A decision to go into academia is rarely financially motivated. But it’s still worth noting that there’s a huge amount of income variation, depending on the area of study.
For example, despite both being social sciences, an economics professor can make an average of 50% more than a sociology professor when starting out as an assistant professor, according to a new report (PDF) from the American Sociological Association. The gap’s been around forever, but it’s getting larger:
A full professorship helps, but doesn’t exactly equal things out:
When you broaden it to a few more disciplines, the gap with sociology continues. This chart measures the percent of a comparable discipline’s salary an associate professor of sociology can expect to make:
Why the gap? Some of it’s due to demand. Engineering is rising substantially, and economics and its sub majors have traditionally been extremely popular. Fabio Rojas, a Northwestern sociology professor and blogger who originally highlighted the study, argues that his profession needs to do a better job of marketing itself. For instance, sociologists should make it clear that theirs is very much an applied, not just a theoretical field. Salaries don’t rise aggressively without external demand.

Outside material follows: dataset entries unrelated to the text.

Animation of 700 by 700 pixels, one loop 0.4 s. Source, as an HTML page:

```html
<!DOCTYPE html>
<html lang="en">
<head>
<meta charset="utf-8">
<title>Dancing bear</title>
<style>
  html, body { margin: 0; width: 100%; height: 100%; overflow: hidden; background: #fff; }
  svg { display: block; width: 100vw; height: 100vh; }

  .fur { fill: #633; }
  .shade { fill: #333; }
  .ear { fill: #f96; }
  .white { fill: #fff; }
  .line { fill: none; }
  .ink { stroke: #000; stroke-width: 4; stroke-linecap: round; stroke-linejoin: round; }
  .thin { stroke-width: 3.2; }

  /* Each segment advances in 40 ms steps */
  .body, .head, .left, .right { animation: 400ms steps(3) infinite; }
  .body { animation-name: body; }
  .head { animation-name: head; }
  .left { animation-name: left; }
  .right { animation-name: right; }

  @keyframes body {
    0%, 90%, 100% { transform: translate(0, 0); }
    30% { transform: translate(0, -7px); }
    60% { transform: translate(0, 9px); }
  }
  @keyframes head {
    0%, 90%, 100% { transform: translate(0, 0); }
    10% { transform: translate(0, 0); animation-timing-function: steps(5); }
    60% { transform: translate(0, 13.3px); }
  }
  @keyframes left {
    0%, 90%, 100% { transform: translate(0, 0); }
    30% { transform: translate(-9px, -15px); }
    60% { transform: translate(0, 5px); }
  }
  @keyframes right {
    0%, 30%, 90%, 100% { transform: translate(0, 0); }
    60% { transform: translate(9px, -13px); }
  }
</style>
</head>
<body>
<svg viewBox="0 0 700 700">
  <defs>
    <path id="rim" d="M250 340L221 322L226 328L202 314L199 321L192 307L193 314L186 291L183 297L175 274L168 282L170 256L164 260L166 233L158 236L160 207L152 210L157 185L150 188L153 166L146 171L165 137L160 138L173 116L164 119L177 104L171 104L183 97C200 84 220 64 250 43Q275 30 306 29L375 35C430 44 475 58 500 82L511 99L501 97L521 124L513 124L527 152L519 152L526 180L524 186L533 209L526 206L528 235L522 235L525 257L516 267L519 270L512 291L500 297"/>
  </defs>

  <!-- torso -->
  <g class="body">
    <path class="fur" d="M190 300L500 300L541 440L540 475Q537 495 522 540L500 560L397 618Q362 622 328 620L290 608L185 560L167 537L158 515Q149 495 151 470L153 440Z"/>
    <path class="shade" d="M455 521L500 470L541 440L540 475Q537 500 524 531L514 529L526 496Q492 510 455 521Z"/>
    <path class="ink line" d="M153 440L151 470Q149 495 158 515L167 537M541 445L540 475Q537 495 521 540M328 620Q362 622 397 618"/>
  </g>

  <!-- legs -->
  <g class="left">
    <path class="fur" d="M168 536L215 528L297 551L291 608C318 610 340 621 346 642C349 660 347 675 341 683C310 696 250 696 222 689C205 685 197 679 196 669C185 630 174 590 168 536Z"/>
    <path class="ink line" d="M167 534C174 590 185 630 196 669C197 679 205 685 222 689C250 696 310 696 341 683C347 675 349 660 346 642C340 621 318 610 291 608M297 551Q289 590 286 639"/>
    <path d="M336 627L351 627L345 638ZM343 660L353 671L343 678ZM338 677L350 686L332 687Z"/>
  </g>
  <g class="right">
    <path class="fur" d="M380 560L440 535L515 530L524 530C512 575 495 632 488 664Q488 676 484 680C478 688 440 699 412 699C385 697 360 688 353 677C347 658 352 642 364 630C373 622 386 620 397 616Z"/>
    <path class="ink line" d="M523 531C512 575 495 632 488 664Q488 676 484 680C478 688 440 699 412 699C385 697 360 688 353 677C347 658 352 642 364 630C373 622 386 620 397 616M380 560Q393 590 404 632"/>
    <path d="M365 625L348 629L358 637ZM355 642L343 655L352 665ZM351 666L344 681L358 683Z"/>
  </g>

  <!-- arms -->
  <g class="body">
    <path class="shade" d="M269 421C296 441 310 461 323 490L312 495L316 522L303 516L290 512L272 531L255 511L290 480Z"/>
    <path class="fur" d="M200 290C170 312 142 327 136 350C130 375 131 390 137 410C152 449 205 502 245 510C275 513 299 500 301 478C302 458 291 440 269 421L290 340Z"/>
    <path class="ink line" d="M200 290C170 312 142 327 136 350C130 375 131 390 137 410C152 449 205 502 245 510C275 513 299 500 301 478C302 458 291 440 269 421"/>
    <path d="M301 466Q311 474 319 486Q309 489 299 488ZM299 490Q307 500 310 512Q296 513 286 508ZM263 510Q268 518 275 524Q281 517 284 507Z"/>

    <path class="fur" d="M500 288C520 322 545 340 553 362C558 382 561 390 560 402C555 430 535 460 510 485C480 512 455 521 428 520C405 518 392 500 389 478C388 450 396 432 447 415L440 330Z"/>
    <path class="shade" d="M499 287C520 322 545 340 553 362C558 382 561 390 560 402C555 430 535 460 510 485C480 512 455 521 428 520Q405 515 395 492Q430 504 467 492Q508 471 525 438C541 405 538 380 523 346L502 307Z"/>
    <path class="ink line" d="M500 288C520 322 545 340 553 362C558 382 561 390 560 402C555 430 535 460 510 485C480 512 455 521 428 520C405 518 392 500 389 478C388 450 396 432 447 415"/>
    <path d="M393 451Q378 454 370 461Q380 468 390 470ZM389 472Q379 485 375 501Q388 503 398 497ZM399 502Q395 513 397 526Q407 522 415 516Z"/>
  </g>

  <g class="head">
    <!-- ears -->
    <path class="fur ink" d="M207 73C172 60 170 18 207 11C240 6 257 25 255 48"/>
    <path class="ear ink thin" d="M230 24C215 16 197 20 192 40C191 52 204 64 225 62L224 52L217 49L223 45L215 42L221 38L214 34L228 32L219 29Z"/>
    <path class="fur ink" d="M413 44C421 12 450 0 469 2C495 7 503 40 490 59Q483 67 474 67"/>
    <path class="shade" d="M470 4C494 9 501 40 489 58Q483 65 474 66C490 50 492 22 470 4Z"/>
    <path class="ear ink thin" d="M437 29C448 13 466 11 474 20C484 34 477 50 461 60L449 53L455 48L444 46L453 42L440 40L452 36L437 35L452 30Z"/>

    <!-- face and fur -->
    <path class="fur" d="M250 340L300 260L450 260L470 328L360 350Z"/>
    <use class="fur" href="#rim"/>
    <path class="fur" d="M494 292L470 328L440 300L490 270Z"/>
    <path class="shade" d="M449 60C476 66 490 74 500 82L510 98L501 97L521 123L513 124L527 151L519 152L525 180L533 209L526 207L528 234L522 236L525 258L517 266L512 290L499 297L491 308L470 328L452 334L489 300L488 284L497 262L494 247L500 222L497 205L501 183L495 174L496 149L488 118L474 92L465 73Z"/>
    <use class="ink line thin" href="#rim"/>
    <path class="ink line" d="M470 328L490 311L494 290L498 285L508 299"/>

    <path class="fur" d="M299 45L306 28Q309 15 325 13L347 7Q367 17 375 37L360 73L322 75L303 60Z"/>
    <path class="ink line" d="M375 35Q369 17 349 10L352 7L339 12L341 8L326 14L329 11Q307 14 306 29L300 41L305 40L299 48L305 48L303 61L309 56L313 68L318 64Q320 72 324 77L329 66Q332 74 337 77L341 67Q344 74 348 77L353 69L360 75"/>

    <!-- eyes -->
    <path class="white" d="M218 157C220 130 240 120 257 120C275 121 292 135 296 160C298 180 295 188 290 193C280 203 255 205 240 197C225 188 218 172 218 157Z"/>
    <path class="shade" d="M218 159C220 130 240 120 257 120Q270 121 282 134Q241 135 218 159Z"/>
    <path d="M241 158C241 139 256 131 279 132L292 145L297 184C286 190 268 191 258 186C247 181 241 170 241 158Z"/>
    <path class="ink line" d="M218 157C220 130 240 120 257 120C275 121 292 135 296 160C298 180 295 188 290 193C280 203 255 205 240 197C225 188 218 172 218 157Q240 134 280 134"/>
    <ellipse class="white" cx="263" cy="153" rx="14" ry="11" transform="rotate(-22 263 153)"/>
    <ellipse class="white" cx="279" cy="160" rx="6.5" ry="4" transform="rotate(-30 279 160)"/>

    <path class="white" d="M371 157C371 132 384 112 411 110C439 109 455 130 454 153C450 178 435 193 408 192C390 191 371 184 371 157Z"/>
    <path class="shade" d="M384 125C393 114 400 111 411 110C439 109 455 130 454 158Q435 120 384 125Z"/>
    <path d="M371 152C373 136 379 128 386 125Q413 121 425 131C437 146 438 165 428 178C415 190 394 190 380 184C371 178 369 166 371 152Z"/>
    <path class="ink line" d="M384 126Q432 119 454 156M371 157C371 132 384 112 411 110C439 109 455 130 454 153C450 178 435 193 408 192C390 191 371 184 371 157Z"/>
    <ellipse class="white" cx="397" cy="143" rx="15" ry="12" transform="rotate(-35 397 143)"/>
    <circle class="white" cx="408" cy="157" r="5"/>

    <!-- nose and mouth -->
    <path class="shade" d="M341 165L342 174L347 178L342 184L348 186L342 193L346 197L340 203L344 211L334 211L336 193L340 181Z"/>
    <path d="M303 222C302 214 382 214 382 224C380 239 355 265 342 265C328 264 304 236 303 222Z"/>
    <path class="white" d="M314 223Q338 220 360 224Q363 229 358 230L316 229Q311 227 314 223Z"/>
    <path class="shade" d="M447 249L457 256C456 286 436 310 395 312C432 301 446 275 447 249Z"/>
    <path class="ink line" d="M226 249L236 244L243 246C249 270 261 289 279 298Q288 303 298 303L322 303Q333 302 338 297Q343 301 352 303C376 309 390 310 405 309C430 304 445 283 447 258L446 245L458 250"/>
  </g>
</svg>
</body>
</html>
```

Sociologists should be well positioned to figure out how to make a stronger case for themselves. They did, after all, invent the focus group.